There were 3 key practical disciplines that they found for being rigorous in people decisions:
- When in doubt, don’t hire — keep looking
- When you know you need to make a people change, act
- Put your best people on your biggest opportunities, not your biggest problems
“Whether someone is the “right person” has more to do with character traits and innate capabilities than with specific knowledge, background, or skills.”
In the fourth chapter, Collins discussed how good-to-great companies began the process by confronting the brutal facts of their current reality. In good-to-great companies, there was a culture where the truth could be heard. A key paradigm for leading a company from good to great is the Stockdale Paradox. The Stockdale Paradox states that you should “retain absolute faith that you can and will prevail in the end, regardless of difficulties, AND, at the same time confront the most brutal facts of your current reality, whatever they might be.”

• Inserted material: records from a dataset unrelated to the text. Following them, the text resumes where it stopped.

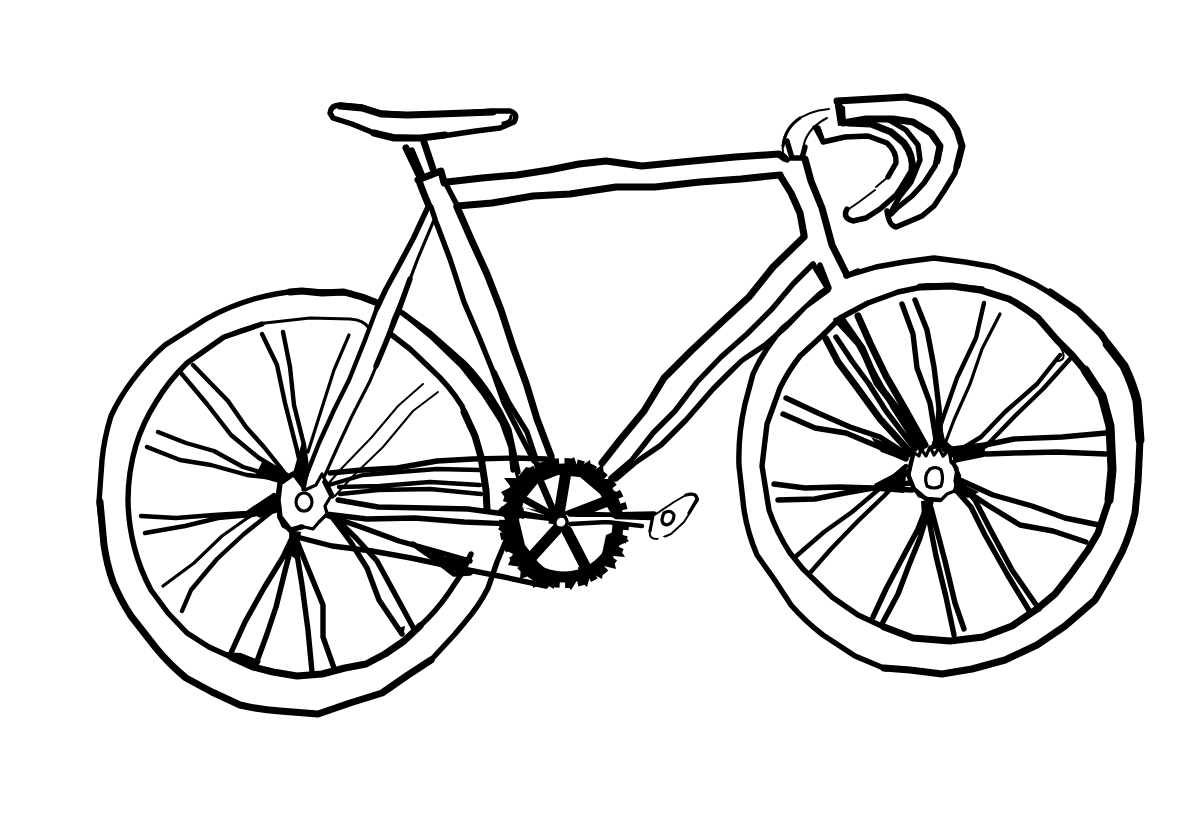
<!DOCTYPE html>
<html lang="en">
<head>
<meta charset="utf-8">
<title>Road bicycle, ink drawing</title>
<style>
:root { --ink: #000; --paper: #fff; }
html, body { margin: 0; height: 100%; overflow: hidden; background: var(--paper); }
svg { display: block; width: 1199px; height: 820px; }
path, circle, ellipse { fill: none; stroke: var(--ink); stroke-linecap: round; stroke-linejoin: round; }
.hair { stroke-width: 2; }
.fine { stroke-width: 3.2; }
.spokes { stroke-width: 4.4; }
.line { stroke-width: 5.4; }
.bold { stroke-width: 7; }
.heavy { stroke-width: 9; }
.solid { fill: var(--ink); stroke: none; }
.blank { fill: var(--paper); }
.cut { fill: var(--paper); stroke: none; }
</style>
</head>
<body>
<svg viewBox="0 0 1199 820" role="img" aria-label="Ink drawing of a road bicycle">

<g id="rear-wheel">
  <g id="rear-tyre">
    <path class="line" d="M376 302L350 293 300 291A230 230 0 0 0 254 299A230 230 0 0 0 206 319L165 345A215 215 0 0 0 132 381A190 190 0 0 0 111 416A220 220 0 0 0 102 460L99 502 104 546"/>
    <path class="bold" d="M290 292L302 291 322 293 344 292 362 297 375 302"/>
    <path class="bold" d="M100 502L104 545A200 200 0 0 0 113 582A210 210 0 0 0 131 616L156 648A220 220 0 0 0 186 678L212 692 240 705A240 240 0 0 0 280 711L318 714 350 703 382 693 408 675 431 660"/>
    <path class="line" d="M431 660L455 634 465 622A160 160 0 0 0 488 588L497 562 507 538"/>
    <path class="line" d="M398 310L430 333 464 363A220 220 0 0 1 491 397A190 190 0 0 1 509 430L518 472"/>
    <path class="line" d="M404 314L433 338 462 366 484 394 502 422 511 447 513 470"/>
  </g>
  <g id="rear-rim">
    <path class="fine" d="M369 328Q364 320 350 319L310 318 265 323A190 190 0 0 0 224 337"/>
    <path class="line" d="M262 324L224 337 187 363A190 190 0 0 0 156 402A180 180 0 0 0 136 445A200 200 0 0 0 128 500A200 200 0 0 0 134 546A190 190 0 0 0 151 590L168 613 187 633 209 647 231 657"/>
    <path class="bold" d="M231 657L253 667 273 672 297 676 322 674 345 668 366 664 385 654 404 641 420 626"/>
    <path class="line" d="M420 626A190 190 0 0 0 448 594L462 573 471 554"/>
    <path class="line" d="M388 332L410 349 431 369A170 170 0 0 1 462 406L470 427"/>
    <path class="bold" d="M464 412L475 436 481 457 486 490 487 509"/>
  </g>
  <g id="rear-spokes">
    <path class="spokes" d="M181 373L207 404 231 435 259 458 287 475M193 365L228 401 246 427 264 447 284 472M158 432L186 443 214 451 243 467 281 478M147 447L180 460 211 465 247 475 284 479"/>
    <path class="spokes" d="M262 334L277 365 285 403 297 450 302 472M283 332L290 367 294 405 304 445 307 468"/>
    <path class="fine" d="M349 335L334 370 320 414 308 452"/>
    <path class="hair" d="M423 384L398 406 371 438 342 468 328 484M438 392L413 411 383 447 353 476 335 496"/>
    <path class="spokes" d="M141 516L176 518 214 515 247 513 274 495M145 533L185 526 218 518 251 515 275 511"/>
    <path class="fine" d="M163 586L194 563 222 536 246 519 277 500"/>
    <path class="spokes" d="M182 611L191 590 217 559 244 534 279 506"/>
    <path class="line" d="M230 655L245 622 264 588 283 557 293 536M256 664L267 634 276 607 285 571 294 536"/>
    <path class="line" d="M312 672L308 630 302 585 294 536M334 668L323 637 323 605 307 566 295 536"/>
    <path class="line" d="M402 634L379 600 367 568 350 541 329 513M414 629L395 594 377 561 356 538 329 512"/>
    <path class="solid" d="M302 442L309 476 302 496 293 473ZM262 462L290 477 282 484 255 476ZM249 511L280 491 281 507 260 518ZM289 530L301 532 297 560 290 555Z"/>
    <path class="solid" d="M225 652L241 653 261 661 257 668 244 664ZM398 628L405 626 403 637Z"/>
  </g>
</g>

<g id="front-wheel">
  <g id="front-tyre">
    <path class="line" d="M849 275L876 267 904 262 934 258 965 262 994 267 1020 277A200 200 0 0 1 1050 293L1078 311 1103 337"/>
    <path class="bold" d="M1050 292L1078 311 1101 334 1111 349"/>
    <path class="heavy" d="M1107 344L1124 366A200 200 0 0 1 1137 401L1140 440"/>
    <path class="bold" d="M1140 440L1138 482 1135 513A190 190 0 0 1 1122 552L1107 580 1095 600 1065 626 1037 645 1005 660 972 669 942 674 910 670 884 668"/>
    <path class="line" d="M886 669L855 656 823 635A220 220 0 0 1 791 605L774 579 757 555A190 190 0 0 1 744 510L739 466A240 240 0 0 1 745 404L753 374A190 190 0 0 1 776 336L799 308 828 288"/>
  </g>
  <g id="front-rim">
    <path class="line" d="M824 334L840 318 868 303 898 292 927 286 952 286 982 289"/>
    <path class="bold" d="M920 287L952 286 980 290 1009 299A180 180 0 0 1 1038 318L1057 340 1072 355 1088 374"/>
    <path class="heavy" d="M1085 370L1102 396 1110 426 1112 470 1109 500"/>
    <path class="bold" d="M1109 500L1098 533 1088 550 1070 575 1055 594 1037 609 1012 626 983 637 950 641 913 638 884 627"/>
    <path class="line" d="M886 628L858 615 832 597 803 569 790 553A190 190 0 0 1 769 510L762 466 767 424 780 388A180 180 0 0 1 800 356L825 333"/>
  </g>
  <g id="front-spokes">
    <path class="bold" d="M826 339L838 362 856 386 880 419 910 452M843 321L862 348 877 383 898 410 921 448M858 316L870 343 886 376 905 409 925 445"/>
    <path class="line" d="M836 337L852 361 869 384 886 411 915 449M836 320L858 344 874 373 893 407 918 446"/>
    <path class="line" d="M902 304L913 334 917 368 930 403 937 446M915 300L927 330 934 367 939 408 941 446"/>
    <path class="spokes" d="M984 303L976 338 957 378 944 415 933 447"/>
    <path class="fine" d="M1000 314L982 349 970 384 954 420 943 449"/>
    <path class="spokes" d="M1060 355L1037 384 1005 412 981 437 950 456M1070 359L1043 389 1015 416 986 446 955 461"/>
    <path class="hair" d="M1060 346Q1068 360 1058 361"/>
    <path class="line" d="M1106 433L1062 437 1014 439 985 445 945 450M1106 454L1057 452 1014 453 987 454 951 453"/>
    <path class="line" d="M1099 525L1065 518 1032 506 993 495 960 480M1086 542L1053 531 1020 525 989 506 957 485"/>
    <path class="line" d="M1039 609L1012 570 990 529 975 500 958 480M1030 612L1007 574 985 535 971 507 955 489"/>
    <path class="line" d="M964 629L955 603 945 561 931 508M954 635L946 597 936 556 927 510"/>
    <path class="line" d="M873 617L886 589 904 555 918 529 927 506M883 622L898 594 909 565 920 538 929 508"/>
    <path class="spokes" d="M794 558L824 532 852 512 878 490 906 466M809 574L831 549 858 521 884 496 907 472"/>
    <path class="line" d="M774 484L805 488 839 487 873 488 912 490M778 500L815 499 845 493 873 488 910 483"/>
    <path class="line" d="M786 398L818 413 850 427 880 437 908 455M783 414L815 428 846 433 877 446 906 459"/>
    <path class="solid" d="M871 437L909 452 906 461 881 452ZM937 405L945 440 953 447 932 449ZM951 451L986 442 984 457 954 463ZM874 484L907 467 904 493 880 491ZM921 501L934 500 930 520 922 517ZM958 482L979 492 968 498 957 494Z"/>
  </g>
  <g id="front-hub">
    <path class="blank fine" d="M913 452L919 456 921 449 926 456 930 447 934 455 939 448 943 456 949 450 951 462 957 468 955 481 957 490 947 494 941 500 930 499 919 496 914 488 909 475Z"/>
    <path class="spokes" d="M913 455L908 475 914 489 926 499 940 500M953 462L959 476 955 491"/>
    <path class="fine" d="M930 469Q937 466 941 470Q944 478 941 486Q934 490 927 486Q923 476 930 469Z"/>
  </g>
</g>

<g id="frame">
  <g id="top-tube">
    <path class="bold" d="M447 182L482 178 517 175 549 170 579 164 606 161 642 166 682 162 735 157 779 154 784 158"/>
    <path class="bold" d="M457 206L492 203 533 196 570 194 616 187 655 187 700 182 741 179 780 175"/>
  </g>
  <g id="head-tube">
    <path class="bold" d="M781 177L791 193 800 213 804 235"/>
    <path class="bold" d="M805 159L811 181 822 208 832 245 847 275"/>
    <path class="line" d="M777 154L787 160M787 141L792 158 802 158 805 147M846 276L858 271M813 264L828 289M820 265L829 288"/>
  </g>
  <g id="down-tube">
    <path class="bold" d="M804 237L773 267 749 297 724 320 692 350 664 378 644 411 620 440 602 463"/>
    <path class="line" d="M813 264L793 284 772 309 747 334 721 357 697 382 675 411 653 433 632 460 611 478"/>
    <path class="line" d="M828 290L806 306 787 326 765 345 741 361 713 389 686 420 661 445 636 462 616 479" stroke-width="4"/>
    <path class="cut" d="M812 270L823 287 787 321 742 357 712 384 681 419 655 442 634 461 655 437 680 412 702 385 726 360 752 336 776 311Z"/>
  </g>
  <g id="seat-tube">
    <path class="bold" d="M457 207L471 239 487 274 501 310 513 347 526 383 537 419 551 456"/>
    <path class="line" d="M436 222L450 259 464 302 479 337 492 369 504 403 521 436 534 461"/>
    <path class="line" d="M494 372L509 403 527 432 536 459"/>
  </g>
  <g id="seat-post">
    <path class="bold" d="M424 142L433 169M406 148L419 175"/>
    <path class="line" d="M412 150L422 174"/>
    <path class="bold" d="M418 180L428 176 441 171 444 183M419 181L424 194 429 206"/>
    <path class="line" d="M431 207L435 219M442 174L446 184 458 207"/>
  </g>
  <g id="seat-stay">
    <path class="cut" d="M427 214L400 264 375 320 349 381 324 440 306 482 318 488 350 420 384 348 408 289 434 222Z"/>
    <path class="line" d="M428 207L413 239 397 269 386 289 377 308"/>
    <path class="spokes" d="M377 308L365 340 349 380 334 410 319 443 306 476 303 491"/>
    <path class="fine" d="M434 220L418 258 406 290 393 320 385 345 370 381 352 416 338 446 325 475 315 489"/>
    <path class="line" d="M410 279L397 315 384 347 376 366"/>
  </g>
  <g id="chain-stay">
    <path class="cut" d="M328 508L380 514 510 516 510 524 400 521 328 516Z"/>
    <path class="line" d="M338 500L378 507 426 508 468 509 505 514"/>
    <path class="line" d="M325 514L367 519 415 518 464 522 512 524"/>
  </g>
</g>

<g id="chain">
  <path class="line" d="M330 473L362 470 397 468 437 461 473 459 516 458 546 459"/>
  <path class="spokes" d="M329 485L363 475 399 472 437 469 480 470M339 487L380 486 430 482 480 485M340 494L378 490 430 489 481 494"/>
  <path class="line" d="M297 537L332 546 372 551 411 558 458 568 499 576 546 586"/>
  <path class="line" d="M326 515L361 527 399 541 435 551 470 561M413 544L436 560 454 574 470 573"/>
  <path class="solid" d="M419 544L446 557 469 557 463 573 444 568Z"/>
</g>

<g id="rear-hub">
  <path class="blank fine" d="M293 474L305 490 316 485 322 474 329 488 331 496 325 506 327 514 319 522 313 529 300 526 292 531 283 526 279 517 280 508 277 499 279 485Z"/>
  <path class="line" d="M293 474L280 483 278 500 280 517 290 530 302 527M325 482L332 496"/>
  <path class="fine" d="M303 478V490"/>
  <ellipse class="blank fine" cx="304" cy="502" rx="8" ry="9"/>
</g>

<g id="crankset">
  <circle class="blank" cx="564" cy="523" r="54" stroke-width="11"/>
  <circle cx="564" cy="523" r="61" stroke-width="8" stroke-dasharray="7 5.5" style="stroke-linecap:butt"/>
  <path class="solid" d="M513 465L519 476 526 467 535 469 532 457 543 465 552 454 561 467 574 457 578 468 590 460 592 472 603 464 604 479 615 479 612 490 622 494 612 502 625 508 610 512 600 494 580 477 558 475 538 483 524 500 519 520 525 545 538 562 552 575 554 589 543 583 533 588 532 575 520 579 521 567 508 565 513 554 501 548 509 538 498 529 506 520 498 510 508 502 501 492 511 487 504 478 516 478Z"/>
  <path class="solid" d="M606 535L618 530 629 541 618 546 625 557 613 556 616 569 604 566 602 579 591 573 587 587 578 579 571 590 563 579 553 588 552 573 570 578 589 570 602 554Z"/>
  <g id="chainring-arms">
    <path d="M558 520L566 472M558 520L610 500M556 519L517 512" stroke-width="11"/>
    <path d="M556 517L540 480M556 517L522 498" stroke-width="7"/>
    <path d="M558 528L529 560M567 531L585 566" stroke-width="11"/>
    <path class="hair" d="M536 567Q552 578 568 577Q582 575 579 568"/>
  </g>
  <path class="cut" d="M547 482L556 477 554 503ZM523 507L545 515 524 511ZM524 518L549 521 548 524 524 523Z"/>
  <g id="crank-arm">
    <path class="cut" d="M566 515L655 513 652 524 570 525Z"/>
    <path class="line" d="M570 514L608 515 654 514"/>
    <path class="spokes" d="M570 524L607 522 642 526M616 517L652 518"/>
    <path class="cut" d="M578 517H612V520H578Z"/>
    <path class="blank fine" d="M555 521Q558 514 565 517Q570 524 563 528Q554 529 555 521Z"/>
  </g>
  <g id="pedal">
    <path class="blank hair" d="M653 516L674 502 686 495Q697 491 698 500L684 522 671 534 659 539Q648 540 650 530Z"/>
    <path class="fine" d="M653 515L650 531M686 495Q696 492 697 499L689 513"/>
    <path class="cut" d="M657 541L661 535 668 540Z"/>
    <path class="fine" d="M664 513Q671 509 674 515Q674 523 667 525Q659 524 664 513Z"/>
  </g>
</g>

<g id="saddle">
  <path class="blank line" d="M330 113Q331 105 340 105L362 107 381 113 407 115 439 114 469 113 493 111 510 111Q519 114 514 122L500 128 476 131 449 135 421 138 394 137 374 133 352 124 333 118Z"/>
  <path class="bold" d="M340 106L362 108 381 114 407 115 439 114 493 112M374 133L394 138 421 138 445 135"/>
  <path class="fine" d="M511 116Q511 122 503 123"/>
</g>

<g id="handlebar">
  <g id="stem">
    <path class="hair" d="M829 109Q807 111 795 122Q781 135 783 153L790 160M827 118Q808 128 804 144L802 157"/>
    <path class="fine" d="M800 118Q785 128 783 146M814 127L821 140"/>
  </g>
  <g id="near-drop">
    <path class="bold" d="M837 101L872 99 906 97 923 101A58 58 0 0 1 948 116L957 130 962 146 957 166"/>
    <path class="line" d="M960 154L955 173 944 191 934 206 922 216 908 222 896 227Q889 226 887 211"/>
    <path class="bold" d="M838 102L843 123 866 119 893 119 913 122 931 133 940 146 937 161"/>
    <path class="line" d="M940 149L935 166 924 183 912 196 897 208 891 214"/>
    <path class="solid" d="M834 99L845 107 846 125 838 126Z"/>
  </g>
  <g id="far-drop">
    <path class="line" d="M818 128L823 142 845 137 868 136 887 143Q897 152 896 163L888 177"/>
    <path class="hair" d="M888 177L876 187M875 190L859 202 846 211"/>
    <path class="bold" d="M848 123L871 124 891 132 904 143Q914 156 912 171L903 186"/>
    <path class="line" d="M907 179L896 195 880 209 866 218 853 221Q842 218 847 209"/>
    <path class="line" d="M889 120L906 130 918 145 920 160 911 182 900 196 891 212"/>
  </g>
</g>

</svg>
</body>
</html>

The fifth chapter revolved around the Hedgehog Concept. The Hedgehog Concept is related to the diagram above. The Hedgehog Concept is an understanding. The good-to-great companies were more like hedgehogs than foxes. They knew one big thing and stuck to it. The comparison companies were like foxes that are strategic and know many things but lack consistency. For the average good-to-great company, it took four years to find the Hedgehog Concept.
In A Culture of Discipline, Jim Collins discusses the culture of good-to-great companies. In these companies, there was a culture made up of self-disciplined people who took disciplined action that was consistent with the three circles of the Hedgehog Concept. A culture of discipline is difficult to create. It requires people who adhere to a consistent system while giving these people the freedom and responsibility they need to thrive within the system. Many of the good-to-great companies appeared boring from the outside but were full of people who were extremely diligent and intense.
The seventh chapter, Technology Accelerators, discussed how good-to-great organizations think about technology and technological change. These organizations avoid fads and bandwagons and become innovators of carefully selected technologies. Good-to-great companies used technology to accelerate momentum, not create it. In analyzing the success of the good-to-great companies as well as the comparison companies, researchers determined that technology by itself was never a primary root cause of greatness or mediocrity.
Flywheel and the Doom Loop discussed the nature of good-to-great transformations. The media often portrays these transformations as dramatic, overnight successes, but in reality, they felt like natural, cumulative processes to people who worked within the companies. There was never one single defining action, grand program, innovation, lucky break, or miracle in any of the good-to-great transformations. Rather, these successes came as a result of a process.
The ninth, and final, chapter discusses how Jim Collins’ earlier book, Built to Last, relates to Good to Great. Collins views Good to Great as a prequel to Built to Last. He believes that organizations should apply the findings in Good to Great to create results and then later apply the findings from Built to Last to build an enduring great company from great results.
- I would give Good to Great a 4 out of 5.
- The book contained tons of useful information and I enjoyed learning about companies that were able to make the transformation from good to great.
- That said, it wasn’t the most engaging read. I got a bit bored from time to time.
- Much of the information felt redundant. I think that this book could’ve been about 80% of its current length and served the reader just as well.
- Despite the redundancy and occasional boredom, I got a lot of value from this book. It made me question things I had learned and thought about businesses and helped me understand the importance of having the right people in a value-driven organization.
- I would recommend this book to anyone looking to learn more about how good businesses become great ones.